The Times reports that the United States, limited by the lack of capacity in Pakistan’s civilian government and wary of corruption, has disbursed less than $200 million of the $1.5 billion per year Kerry-Lugar aid bill, focusing on projects in out-of-the-way places that have still yet to be completed in full (NYT). The AFP reports on Pakistan’s fiscal woes, fed in large part by the fact that only 1.9 million Pakistanis, out of a population of nearly 180 million, paid taxes last year (AFP). And Pam Constable notes the growth in Islamic banking in Pakistan (Post).
Gimme fuel, gimme fire
Unidentified attackers near Attock, about 40 miles from Islamabad, killed four Pakistani police in an attack on a police post before attacking a NATO fuel convoy, destroying up to 14 vehicles (Geo, ET, Daily Times, AFP).
Two people have been killed by a landmine in Kurram agency, as the Express Tribune reports that the insurgent Haqqani Network has warned Tehrik-i-Taliban Pakistan leader Hakimullah Mehsud not to disrupt a fragile truce in Kurram brokered in part with Haqqani help (ET, ET). Up to 13 cars were burned in Karachi this weekend as supporters of the Muttahida Qaudi Movement (MQM) mourned a senior member of the party, Liaquat Qureshi, who was assassinated Friday (Dawn, Daily Times). And Pakistani police broke up a crowd that was marching to attack a church in the eastern city of Gujranwala on Saturday, after two Qurans were burnt in the city (AP).

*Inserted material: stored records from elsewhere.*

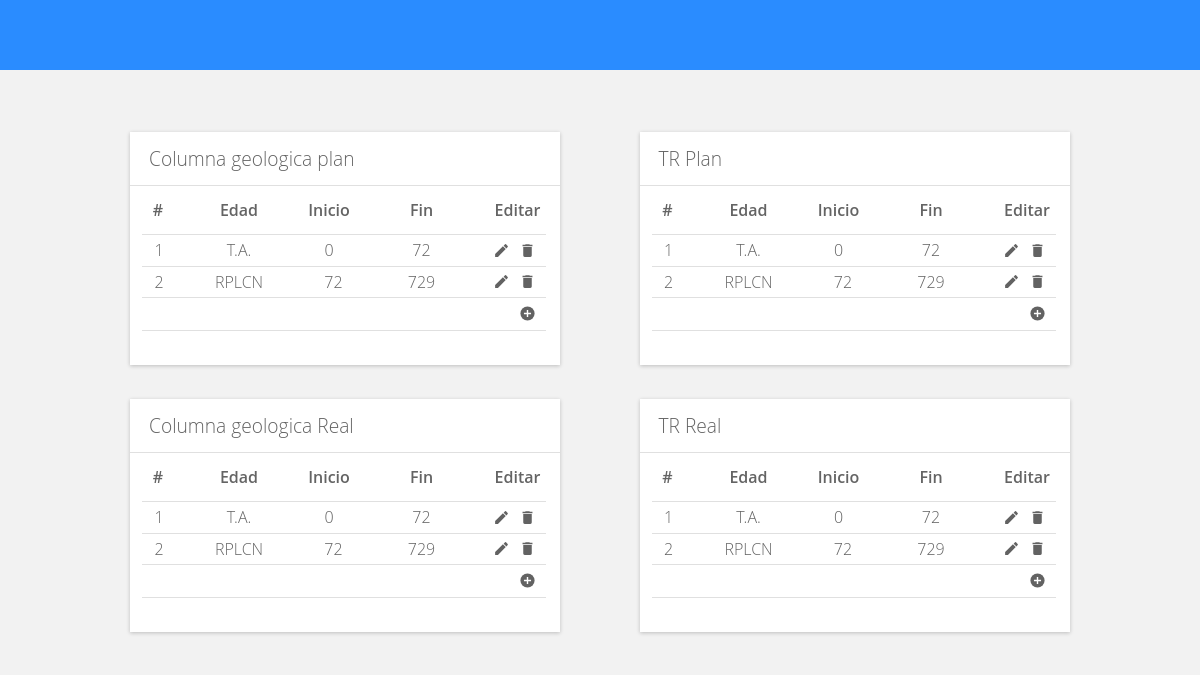
<!DOCTYPE html>
<html lang="es">
<head>
<meta charset="utf-8">
<title>Columna geologica y TR</title>
<style>
:root {
  --bar: #2a8cff;
  --page: #f2f2f2;
  --card: #fff;
  --line: #e0e0e0;
  --text: #646464;
  --icon: #626262;
}
* { box-sizing: border-box; margin: 0; padding: 0; }
body {
  width: 1200px;
  height: 675px;
  overflow: hidden;
  background: var(--page);
  color: var(--text);
  font: 300 16px/20px "Open Sans", "Noto Sans", sans-serif;
}
.top-bar { height: 70px; background: var(--bar); }
.cards {
  display: grid;
  grid-template-columns: 430px 430px;
  grid-template-rows: 233px 233px;
  gap: 34px 79.5px;
  padding: 62px 130px 0;
}
.card {
  background: var(--card);
  box-shadow: 0 1px 4px rgba(0, 0, 0, .22);
}
.card h2 {
  display: flex;
  align-items: center;
  height: 54px;
  padding-left: 19px;
  border-bottom: 1px solid var(--line);
  font-size: 19.2px;
  font-weight: 300;
}
table { display: block; margin: 0 14px 0 12px; }
thead, tbody { display: block; }
tr {
  display: grid;
  grid-template-columns: 32px 130px 50px 135px 57px;
  align-items: center;
  height: 31.6px;
  border-bottom: 1px solid var(--line);
}
thead tr { height: 49px; }
.add-row { height: 32.6px; }
th { font-weight: 600; white-space: nowrap; text-align: center; }
td { text-align: center; white-space: nowrap; }
td:first-child { padding-left: 2px; }
.wide { padding-left: 9px; }
.actions {
  display: flex;
  justify-content: flex-end;
  gap: 9px;
  padding-right: 10px;
}
.add-row .actions { grid-column: 5; }
.icon { display: block; width: 17px; height: 17px; fill: var(--icon); }
.symbols { position: absolute; width: 0; height: 0; }
</style>
</head>
<body>
<svg class="symbols" aria-hidden="true">
  <defs>
    <symbol id="edit" viewBox="0 0 24 24"><path d="M3 17v4h4L18 10l-4-4zM20.7 7a1 1 0 0 0 0-1.4L18.4 3.3a1 1 0 0 0-1.4 0l-2 2 4 4z"/></symbol>
    <symbol id="delete" viewBox="0 0 24 24"><path d="M6 19a2 2 0 0 0 2 2h8a2 2 0 0 0 2-2V7H6zM19 4h-3.5l-1-1h-5l-1 1H5v2h14z"/></symbol>
    <symbol id="add" viewBox="0 0 24 24"><circle cx="12" cy="12" r="10"/><path d="M11 7h2v4h4v2h-4v4h-2v-4H7v-2h4z" fill="#fff"/></symbol>
  </defs>
</svg>
<header class="top-bar"></header>
<main class="cards">
  <section class="card">
    <h2>Columna geologica plan</h2>
    <table>
      <thead><tr><th>#</th><th>Edad</th><th>Inicio</th><th>Fin</th><th>Editar</th></tr></thead>
      <tbody>
        <tr><td>1</td><td>T.A.</td><td>0</td><td>72</td><td class="actions"><svg class="icon"><use href="#edit"/></svg><svg class="icon"><use href="#delete"/></svg></td></tr>
        <tr><td>2</td><td>RPLCN</td><td class="wide">72</td><td>729</td><td class="actions"><svg class="icon"><use href="#edit"/></svg><svg class="icon"><use href="#delete"/></svg></td></tr>
        <tr class="add-row"><td class="actions"><svg class="icon"><use href="#add"/></svg></td></tr>
      </tbody>
    </table>
  </section>
  <section class="card">
    <h2>TR Plan</h2>
    <table>
      <thead><tr><th>#</th><th>Edad</th><th>Inicio</th><th>Fin</th><th>Editar</th></tr></thead>
      <tbody>
        <tr><td>1</td><td>T.A.</td><td>0</td><td>72</td><td class="actions"><svg class="icon"><use href="#edit"/></svg><svg class="icon"><use href="#delete"/></svg></td></tr>
        <tr><td>2</td><td>RPLCN</td><td class="wide">72</td><td>729</td><td class="actions"><svg class="icon"><use href="#edit"/></svg><svg class="icon"><use href="#delete"/></svg></td></tr>
        <tr class="add-row"><td class="actions"><svg class="icon"><use href="#add"/></svg></td></tr>
      </tbody>
    </table>
  </section>
  <section class="card">
    <h2>Columna geologica Real</h2>
    <table>
      <thead><tr><th>#</th><th>Edad</th><th>Inicio</th><th>Fin</th><th>Editar</th></tr></thead>
      <tbody>
        <tr><td>1</td><td>T.A.</td><td>0</td><td>72</td><td class="actions"><svg class="icon"><use href="#edit"/></svg><svg class="icon"><use href="#delete"/></svg></td></tr>
        <tr><td>2</td><td>RPLCN</td><td class="wide">72</td><td>729</td><td class="actions"><svg class="icon"><use href="#edit"/></svg><svg class="icon"><use href="#delete"/></svg></td></tr>
        <tr class="add-row"><td class="actions"><svg class="icon"><use href="#add"/></svg></td></tr>
      </tbody>
    </table>
  </section>
  <section class="card">
    <h2>TR Real</h2>
    <table>
      <thead><tr><th>#</th><th>Edad</th><th>Inicio</th><th>Fin</th><th>Editar</th></tr></thead>
      <tbody>
        <tr><td>1</td><td>T.A.</td><td>0</td><td>72</td><td class="actions"><svg class="icon"><use href="#edit"/></svg><svg class="icon"><use href="#delete"/></svg></td></tr>
        <tr><td>2</td><td>RPLCN</td><td class="wide">72</td><td>729</td><td class="actions"><svg class="icon"><use href="#edit"/></svg><svg class="icon"><use href="#delete"/></svg></td></tr>
        <tr class="add-row"><td class="actions"><svg class="icon"><use href="#add"/></svg></td></tr>
      </tbody>
    </table>
  </section>
</main>
</body>
</html>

Pakistani musical prodigy Usman Riaz is the subject of a new short film showcasing his talent and particular style of guitar playing, playing it as a part-string, part-percussion instrument (Newsline). Riaz, 20, deferred his admission to Boston’s Berklee School of Music to explore Pakistan’s music and culture scene.